Israeli combat troops and soldiers in training will no longer have to wear face masks when they are in open areas beginning this week, as part of a new Health Ministry-approved pilot program, the Israel Defense Forces said Sunday.
This trial was scheduled to last three months and comes as the military boasts of a more than 80 percent vaccination rate and a precipitous drop in the number of active coronavirus cases in its ranks.
The IDF said after three months, the mask exemption will be reviewed and may then be extended. The pilot program appears to be a first step in ending the government’s requirement for all citizens to wear masks at all times in public.
In a statement, the Health Ministry said the trial would only be offered to units that have at least a 90% rate of soldiers who have either had the disease and recovered or who received their second dose of the vaccine more than one week ago.
The ministry added that the IDF is required to track the health of all those taking part in the program and submit weekly reports on any illnesses or outbreaks in the units.
This mask exemption, which was scheduled to begin Monday, will only be in place when soldiers are taking part in training exercises or are otherwise outside. When the troops are indoors they will again have to don face masks and maintain social distancing, the military said.
Earlier on Sunday, the IDF said that there were 32 soldiers, officers or military employees who were currently diagnosed with the coronavirus, all of them with light symptoms. In addition, 255 troops were in quarantine. These figures represented a nearly tenfold drop in the past month and were the lowest numbers of active cases in the IDF in almost a year. This dramatic improvement in the number of active cases came weeks after the military declared that it had achieved “herd immunity” after upwards of 85% of troops had either been vaccinated or recovered from the coronavirus, giving them the antibodies needed to prevent further infections.
Herd immunity or community immunity is achieved when a sufficiently large portion of a given population is protected against a disease that it is no longer able to spread widely within that group. The IDF’s claim that this had been achieved could not be independently verified. It was not immediately clear how the military’s significant interaction with Israeli civilians would potentially impact this herd immunity.
Since the outbreak of the virus last year, the IDF has maintained that its operational capabilities have not been significantly affected by the disease. However, the pandemic has impacted the military’s ability to hold exercises normally, forcing units to scale back or even cancel some of their drills in some cases.
The military launched its vaccination campaign in early January, and after five weeks three-quarters of all IDF soldiers had received at least one dose of the vaccine.
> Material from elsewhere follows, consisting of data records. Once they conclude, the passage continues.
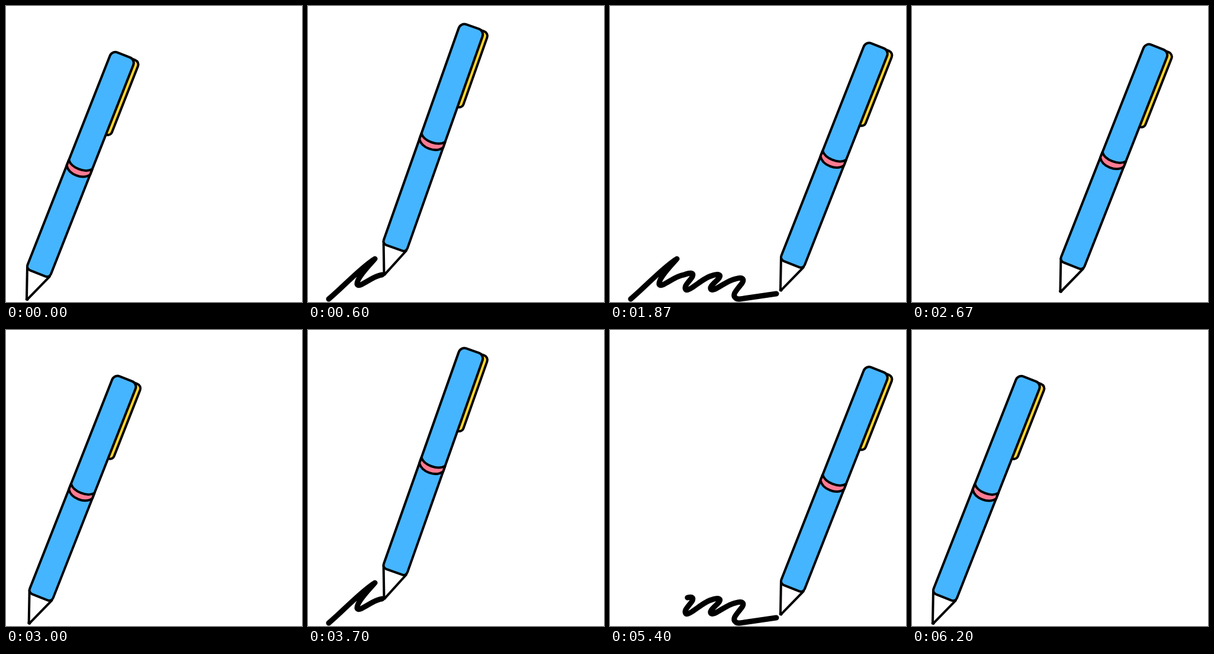
These frames come from a looping animation (500 by 500 pixels, 6.23 s). An HTML page with a canvas:

```html
<!DOCTYPE html>
<html lang="en">
<head>
<meta charset="utf-8">
<title>Writing pen</title>
<style>
  html, body { margin: 0; width: 100%; height: 100%; overflow: hidden; background: #fff; }
  canvas { display: block; width: 500px; height: 500px; }
</style>
</head>
<body>
<canvas id="stage" width="500" height="500"></canvas>
<script>
const ctx = document.getElementById('stage').getContext('2d');
const LOOP = 6230, CYCLE = 3100, WRITE_END = 1470;
const BLUE = '#45b5ff', PINK = '#ff7b93', YELLOW = '#ffd52e', INK = '#000';

// The scribble in three consecutive parts, so their lengths can pin the timing.
const parts = [
  'M35 495C60 474 90 441 113 427C104 438 82 459 83 470C86 478 108 456 125 454',
  'C138 449 143 451 138 459C133 466 124 474 128 479C133 484 157 459 171 456' +
  'C184 451 190 454 182 462C175 469 167 475 171 479C176 483 198 463 212 461' +
  'C225 457 229 462 220 472C213 481 206 488 212 493C215 496 220 495 226 494',
  'L281 486'
];
const makePath = d => {
  const path = document.createElementNS('http://www.w3.org/2000/svg', 'path');
  path.setAttribute('d', d);
  return path;
};
const lengthOf = d => makePath(d).getTotalLength();
const scribble = parts.join('');
const inkPath = new Path2D(scribble);
const total = lengthOf(scribble);
const firstLength = lengthOf(parts[0]);
const secondLength = lengthOf(parts[0] + parts[1]);

// The tip runs a little ahead of the ink and ends just past it.
const tipPath = makePath(scribble + 'L288 479.5');
const tipLead = tipPath.getTotalLength() - total;

const inkKeys = [[0, 0], [230, total * 0.07], [600, firstLength],
  [870, total * 0.7], [1167, secondLength], [WRITE_END, total]];
const tiltKeys = [[0, 0], [280, -3], [600, -2], [950, 2], [1167, 2], [WRITE_END, 0]];

const clamp = x => Math.min(1, Math.max(0, x));
const smooth = u => u * u * (3 - 2 * u);
const cubicInOut = u => u < 0.5 ? 4 * u ** 3 : 1 - 4 * (1 - u) ** 3;

// Hermite curve through [time, value] keys, at rest at both ends.
function follow(keys, t) {
  const last = keys.length - 1;
  if (t >= keys[last][0]) return keys[last][1];
  let i = 0;
  while (t >= keys[i + 1][0]) i++;
  const slope = k => k === 0 || k === last ? 0 :
    (keys[k + 1][1] - keys[k - 1][1]) / (keys[k + 1][0] - keys[k - 1][0]);
  const [t0, v0] = keys[i], [t1, v1] = keys[i + 1];
  const span = t1 - t0, u = (t - t0) / span, s = smooth(u);
  return v0 + (v1 - v0) * s +
    span * (slope(i) * u * (1 - u) ** 2 - slope(i + 1) * u * u * (1 - u));
}

function paint(fill) {
  ctx.fillStyle = fill;
  ctx.fill();
  ctx.stroke();
}

function box(x, y, w, h, radii, fill) {
  ctx.beginPath();
  ctx.roundRect(x, y, w, h, radii);
  paint(fill);
}

function drawInk(from, to) {
  if (to - from < 0.5) return;
  ctx.save();
  ctx.lineWidth = 9;
  ctx.setLineDash([to - from, total * 2]);
  ctx.lineDashOffset = -from;
  ctx.stroke(inkPath);
  ctx.restore();
}

// Pen in its own axes: tip at the origin, barrel pointing up.
function drawPen(x, y, degrees) {
  const left = -20.5, right = 22;
  ctx.save();
  ctx.translate(x, y);
  ctx.rotate(degrees * Math.PI / 180);
  ctx.lineWidth = 4;

  box(12, -443, 18, 135, [0, 8, 7, 0], YELLOW);

  ctx.beginPath();
  ctx.moveTo(left + 0.5, -52);
  ctx.lineTo(-1, -1);
  ctx.lineTo(1, -1);
  ctx.lineTo(right - 0.5, -50);
  ctx.closePath();
  paint('#fff');
  ctx.beginPath();
  ctx.arc(0, -0.5, 3, 0, Math.PI * 2);
  ctx.fillStyle = INK;
  ctx.fill();

  box(left, -444, right - left, 396.5, [10, 10, 7, 7], BLUE);

  ctx.beginPath();
  ctx.moveTo(left, -245);
  ctx.bezierCurveTo(-12, -234, 13, -234, right, -245);
  ctx.lineTo(right, -235);
  ctx.bezierCurveTo(13, -222, -12, -222, left, -235);
  ctx.closePath();
  paint(PINK);
  ctx.restore();
}

function draw(time) {
  // Thirty frames a second, every sixth one a repeat.
  let frame = Math.floor((time % LOOP) * 0.03 + 0.11);
  if (frame % 6 === 1) frame--;
  const t = (frame * 1000 / 30) % CYCLE;

  const written = follow(inkKeys, t);
  const erased = total * smooth(clamp((t - 2080) / 500));
  const back = 1 - cubicInOut(clamp((t - 2450) / 650));
  const point = tipPath.getPointAtLength(written * (1 + tipLead / total));
  const tipX = 35.5 + (point.x - 35) * back;
  const tipY = 495.5 + (point.y - 495) * back;

  ctx.fillStyle = '#fff';
  ctx.fillRect(0, 0, 500, 500);
  ctx.strokeStyle = INK;
  ctx.lineCap = ctx.lineJoin = 'round';
  drawInk(erased, written);
  drawPen(tipX, tipY, 21.5 + follow(tiltKeys, t));
}

function tick(now) {
  draw(now);
  requestAnimationFrame(tick);
}
draw(0);
requestAnimationFrame(tick);
</script>
</body>
</html>
```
Soldiers were not explicitly compelled to receive the vaccine — this was found to be legally problematic — but were heavily encouraged and incentivized to be immunized. In order to vaccinate troops throughout the country, the IDF set up vaccination centers at various bases and traveled directly to specific units in some cases.
According to the IDF, a small percentage of troops have refused to be inoculated. Some of those are women in the early stages of pregnancy, while others are acting out of ideological or political motivations, according to the IDF’s chief medical officer, Brig. Gen. Alon Glasberg.
“But the number of people who refuse or don’t want to get vaccinated is getting smaller every day,” he said last month.